Every primary care organisation is different and will need different solutions to drive efficiencies. Still, I’ve learned from my many years’ experience of IT procurement, implementation, integration and training, that there are some universal guidelines can help you make the right digital choices and avoid pitfalls along the way:
- Keep it simple. If you can’t see how a system can deliver benefits straight away, it’s not going to work.
- Accreditations. Make sure your digital partner meets NHS and industry standards, so you know you can trust them with your data.
- Testimonials. Speak to people who’ve used the system. Discover what they’ve enjoyed and any snags they’ve experienced along the way.
- Support. Make sure you’ll be fully supported when you need help and advice.
- Business Change. Encouraging your team to help shape the business change will go a long way to ensuring its success – whether you’re implementing an ‘add on’ piece of software, or a complete system change. Examine the way your individual team members work now, and ask them to suggest changes. Track the changes and progress, and give feedback.
- Benefits. Ensure your team understands the benefits of the proposed changes for themselves, the medical staff and patients.
- Training. Ensure that training is adequate and that protected time is given for staff to become effective. Make sure all staff involved are happy and ‘buying in’ to the new system and its possibilities.
A last thought
For those of you old enough to remember the pink and blue cards placed in Lloyd George Folders to enable staff to pick out the diabetics, or smears due, or childhood vaccinations, think about the way that technology has enabled us to offer fantastic patient care, with working efficiencies across the board.

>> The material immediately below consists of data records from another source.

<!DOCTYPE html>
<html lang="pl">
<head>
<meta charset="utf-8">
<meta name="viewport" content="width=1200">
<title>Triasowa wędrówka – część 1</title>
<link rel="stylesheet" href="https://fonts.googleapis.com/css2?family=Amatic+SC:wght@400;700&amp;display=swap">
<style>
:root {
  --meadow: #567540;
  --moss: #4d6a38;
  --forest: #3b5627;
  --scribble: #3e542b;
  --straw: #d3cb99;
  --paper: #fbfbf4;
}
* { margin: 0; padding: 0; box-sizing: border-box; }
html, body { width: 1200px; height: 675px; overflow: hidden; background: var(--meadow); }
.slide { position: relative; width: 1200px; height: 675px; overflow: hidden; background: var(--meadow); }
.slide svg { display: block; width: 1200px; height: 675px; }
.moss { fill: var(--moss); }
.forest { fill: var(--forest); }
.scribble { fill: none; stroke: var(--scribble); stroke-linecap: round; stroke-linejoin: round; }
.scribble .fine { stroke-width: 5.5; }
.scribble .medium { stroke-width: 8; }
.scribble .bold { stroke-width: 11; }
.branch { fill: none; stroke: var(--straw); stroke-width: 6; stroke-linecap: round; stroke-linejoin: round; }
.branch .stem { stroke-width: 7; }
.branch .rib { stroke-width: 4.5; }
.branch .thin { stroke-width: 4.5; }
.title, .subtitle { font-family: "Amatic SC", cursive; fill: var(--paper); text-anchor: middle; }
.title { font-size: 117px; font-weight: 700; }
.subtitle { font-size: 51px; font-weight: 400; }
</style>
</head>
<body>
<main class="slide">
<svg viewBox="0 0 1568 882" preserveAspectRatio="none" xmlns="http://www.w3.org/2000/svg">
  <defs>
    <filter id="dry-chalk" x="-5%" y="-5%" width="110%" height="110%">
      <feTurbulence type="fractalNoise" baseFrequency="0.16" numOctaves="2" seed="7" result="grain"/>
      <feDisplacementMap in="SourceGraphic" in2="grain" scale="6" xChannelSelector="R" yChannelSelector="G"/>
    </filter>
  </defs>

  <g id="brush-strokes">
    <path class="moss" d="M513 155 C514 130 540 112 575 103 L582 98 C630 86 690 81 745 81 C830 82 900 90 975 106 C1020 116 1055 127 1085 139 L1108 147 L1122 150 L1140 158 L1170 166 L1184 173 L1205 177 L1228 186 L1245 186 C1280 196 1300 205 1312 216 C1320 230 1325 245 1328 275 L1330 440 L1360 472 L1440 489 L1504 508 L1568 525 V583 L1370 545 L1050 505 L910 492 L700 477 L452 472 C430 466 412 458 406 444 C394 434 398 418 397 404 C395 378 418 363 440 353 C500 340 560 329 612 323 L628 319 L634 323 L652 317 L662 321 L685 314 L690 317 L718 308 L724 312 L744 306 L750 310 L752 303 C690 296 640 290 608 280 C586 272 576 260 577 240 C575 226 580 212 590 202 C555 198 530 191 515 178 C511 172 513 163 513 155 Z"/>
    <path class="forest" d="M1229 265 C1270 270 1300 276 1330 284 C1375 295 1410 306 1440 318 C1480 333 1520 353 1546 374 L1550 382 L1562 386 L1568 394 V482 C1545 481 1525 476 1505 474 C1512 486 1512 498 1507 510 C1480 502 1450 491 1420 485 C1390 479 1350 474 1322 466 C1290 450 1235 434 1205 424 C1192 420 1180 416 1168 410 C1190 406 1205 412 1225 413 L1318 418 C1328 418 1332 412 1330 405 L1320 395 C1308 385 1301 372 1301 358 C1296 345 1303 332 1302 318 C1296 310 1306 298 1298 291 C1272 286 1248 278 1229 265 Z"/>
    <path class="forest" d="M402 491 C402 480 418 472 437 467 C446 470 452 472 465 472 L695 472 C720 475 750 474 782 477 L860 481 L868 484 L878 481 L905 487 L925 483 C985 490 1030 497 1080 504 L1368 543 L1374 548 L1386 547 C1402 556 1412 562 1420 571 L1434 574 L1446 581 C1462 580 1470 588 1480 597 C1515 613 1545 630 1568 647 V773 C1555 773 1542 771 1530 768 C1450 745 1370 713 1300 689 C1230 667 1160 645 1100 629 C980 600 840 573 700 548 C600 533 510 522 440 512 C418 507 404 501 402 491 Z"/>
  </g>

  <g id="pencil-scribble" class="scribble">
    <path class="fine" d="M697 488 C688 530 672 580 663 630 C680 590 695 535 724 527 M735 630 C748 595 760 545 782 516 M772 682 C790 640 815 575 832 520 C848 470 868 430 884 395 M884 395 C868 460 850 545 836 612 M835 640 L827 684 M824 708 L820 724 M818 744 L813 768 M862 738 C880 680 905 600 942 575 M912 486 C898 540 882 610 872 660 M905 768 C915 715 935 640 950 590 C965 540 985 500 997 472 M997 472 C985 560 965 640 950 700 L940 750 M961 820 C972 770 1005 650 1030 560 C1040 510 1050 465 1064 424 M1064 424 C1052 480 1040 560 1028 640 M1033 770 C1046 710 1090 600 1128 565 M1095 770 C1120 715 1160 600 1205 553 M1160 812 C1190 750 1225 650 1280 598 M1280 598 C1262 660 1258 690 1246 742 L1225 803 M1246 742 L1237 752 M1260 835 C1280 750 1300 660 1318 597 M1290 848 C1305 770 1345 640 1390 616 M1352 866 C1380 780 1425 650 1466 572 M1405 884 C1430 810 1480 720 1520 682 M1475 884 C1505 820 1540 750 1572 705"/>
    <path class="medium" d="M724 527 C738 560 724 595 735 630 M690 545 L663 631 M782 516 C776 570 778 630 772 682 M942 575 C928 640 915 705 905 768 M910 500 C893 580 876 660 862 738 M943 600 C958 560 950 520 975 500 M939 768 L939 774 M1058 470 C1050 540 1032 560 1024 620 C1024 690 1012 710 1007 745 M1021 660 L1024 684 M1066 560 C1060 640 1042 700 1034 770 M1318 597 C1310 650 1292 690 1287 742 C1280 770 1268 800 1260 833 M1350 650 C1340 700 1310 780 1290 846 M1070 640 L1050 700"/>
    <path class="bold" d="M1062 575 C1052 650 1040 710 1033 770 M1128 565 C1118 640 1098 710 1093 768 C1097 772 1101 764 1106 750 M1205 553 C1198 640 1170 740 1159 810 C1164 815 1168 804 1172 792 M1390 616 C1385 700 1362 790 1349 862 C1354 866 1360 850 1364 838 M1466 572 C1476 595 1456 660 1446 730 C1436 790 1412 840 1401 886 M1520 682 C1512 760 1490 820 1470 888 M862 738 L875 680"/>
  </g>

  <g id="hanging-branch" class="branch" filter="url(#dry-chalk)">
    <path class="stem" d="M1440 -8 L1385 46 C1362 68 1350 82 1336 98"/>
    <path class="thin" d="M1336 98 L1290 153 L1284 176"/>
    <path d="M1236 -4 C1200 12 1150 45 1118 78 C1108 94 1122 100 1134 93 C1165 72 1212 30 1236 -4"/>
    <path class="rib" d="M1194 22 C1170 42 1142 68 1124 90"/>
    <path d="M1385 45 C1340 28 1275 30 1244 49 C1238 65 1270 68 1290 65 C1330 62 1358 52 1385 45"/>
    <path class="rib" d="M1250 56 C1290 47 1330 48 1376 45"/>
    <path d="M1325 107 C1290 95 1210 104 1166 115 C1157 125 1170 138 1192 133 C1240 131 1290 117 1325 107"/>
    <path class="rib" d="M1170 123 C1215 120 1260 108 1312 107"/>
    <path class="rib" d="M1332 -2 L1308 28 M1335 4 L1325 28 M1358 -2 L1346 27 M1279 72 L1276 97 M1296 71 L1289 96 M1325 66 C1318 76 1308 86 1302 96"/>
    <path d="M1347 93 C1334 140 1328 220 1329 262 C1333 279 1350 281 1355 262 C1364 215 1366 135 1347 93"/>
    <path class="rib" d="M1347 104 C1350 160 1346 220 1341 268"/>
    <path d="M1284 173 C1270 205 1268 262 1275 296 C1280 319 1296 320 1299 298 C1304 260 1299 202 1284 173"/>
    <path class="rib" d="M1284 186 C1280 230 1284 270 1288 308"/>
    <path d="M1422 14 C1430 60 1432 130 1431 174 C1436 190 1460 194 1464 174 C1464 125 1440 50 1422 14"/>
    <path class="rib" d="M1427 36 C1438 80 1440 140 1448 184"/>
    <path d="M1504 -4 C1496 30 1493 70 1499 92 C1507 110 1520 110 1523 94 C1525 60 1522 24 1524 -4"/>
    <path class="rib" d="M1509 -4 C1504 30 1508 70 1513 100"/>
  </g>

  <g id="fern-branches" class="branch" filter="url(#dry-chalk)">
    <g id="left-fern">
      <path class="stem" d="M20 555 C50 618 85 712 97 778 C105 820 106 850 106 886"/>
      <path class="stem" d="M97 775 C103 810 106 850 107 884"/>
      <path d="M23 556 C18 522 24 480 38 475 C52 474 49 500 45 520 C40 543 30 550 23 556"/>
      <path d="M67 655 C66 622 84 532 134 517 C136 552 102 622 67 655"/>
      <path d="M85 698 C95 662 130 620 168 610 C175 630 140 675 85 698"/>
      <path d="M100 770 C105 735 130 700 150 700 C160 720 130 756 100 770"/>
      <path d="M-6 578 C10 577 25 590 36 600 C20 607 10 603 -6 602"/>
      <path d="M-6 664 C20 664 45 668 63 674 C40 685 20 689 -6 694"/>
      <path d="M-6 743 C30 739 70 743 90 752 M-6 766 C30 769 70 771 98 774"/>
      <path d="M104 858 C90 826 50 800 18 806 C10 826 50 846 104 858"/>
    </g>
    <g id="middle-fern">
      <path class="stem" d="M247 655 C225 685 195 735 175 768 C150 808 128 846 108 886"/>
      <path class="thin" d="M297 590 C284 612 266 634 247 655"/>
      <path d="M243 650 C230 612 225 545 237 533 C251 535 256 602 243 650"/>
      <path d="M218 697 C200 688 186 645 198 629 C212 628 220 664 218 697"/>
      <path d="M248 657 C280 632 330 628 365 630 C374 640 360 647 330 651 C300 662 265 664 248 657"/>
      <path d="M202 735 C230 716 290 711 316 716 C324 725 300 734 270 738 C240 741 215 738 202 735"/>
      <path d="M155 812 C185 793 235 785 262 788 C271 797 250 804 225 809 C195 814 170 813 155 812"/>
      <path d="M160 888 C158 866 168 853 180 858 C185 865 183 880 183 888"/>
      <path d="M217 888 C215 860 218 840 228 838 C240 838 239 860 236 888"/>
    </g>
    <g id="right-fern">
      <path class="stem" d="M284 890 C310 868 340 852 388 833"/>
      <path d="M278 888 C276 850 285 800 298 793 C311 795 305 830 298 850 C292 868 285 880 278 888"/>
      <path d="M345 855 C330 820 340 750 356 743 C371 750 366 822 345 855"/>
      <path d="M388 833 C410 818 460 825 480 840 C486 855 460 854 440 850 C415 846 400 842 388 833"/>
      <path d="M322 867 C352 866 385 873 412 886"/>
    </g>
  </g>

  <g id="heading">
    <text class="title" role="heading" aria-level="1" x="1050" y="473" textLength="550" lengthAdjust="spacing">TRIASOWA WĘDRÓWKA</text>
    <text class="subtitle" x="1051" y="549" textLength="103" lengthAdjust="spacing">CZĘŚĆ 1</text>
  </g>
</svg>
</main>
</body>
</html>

Would you have believed the way things are now compared to 35 years ago? I definitely wouldn’t have believed it. If I need to get a list of who needs a flu vaccination now, I can do it within five minutes of sitting at my computer and get the recall letters printed at the same time.
Technology is moving forward at an alarming rate. We need to keep up to take advantage of all it has to offer.
Lynn Tomlinson is a former practice manager, senior manager at PCT level, and GP practice clinical data trainer. Lynn is currently the clinical data specialist at Medi2data, responsible for auditing consented eMR patient data extractions from the GP practices’ clinical systems and the integration of clinical code releases (Snomed CT) with eMR.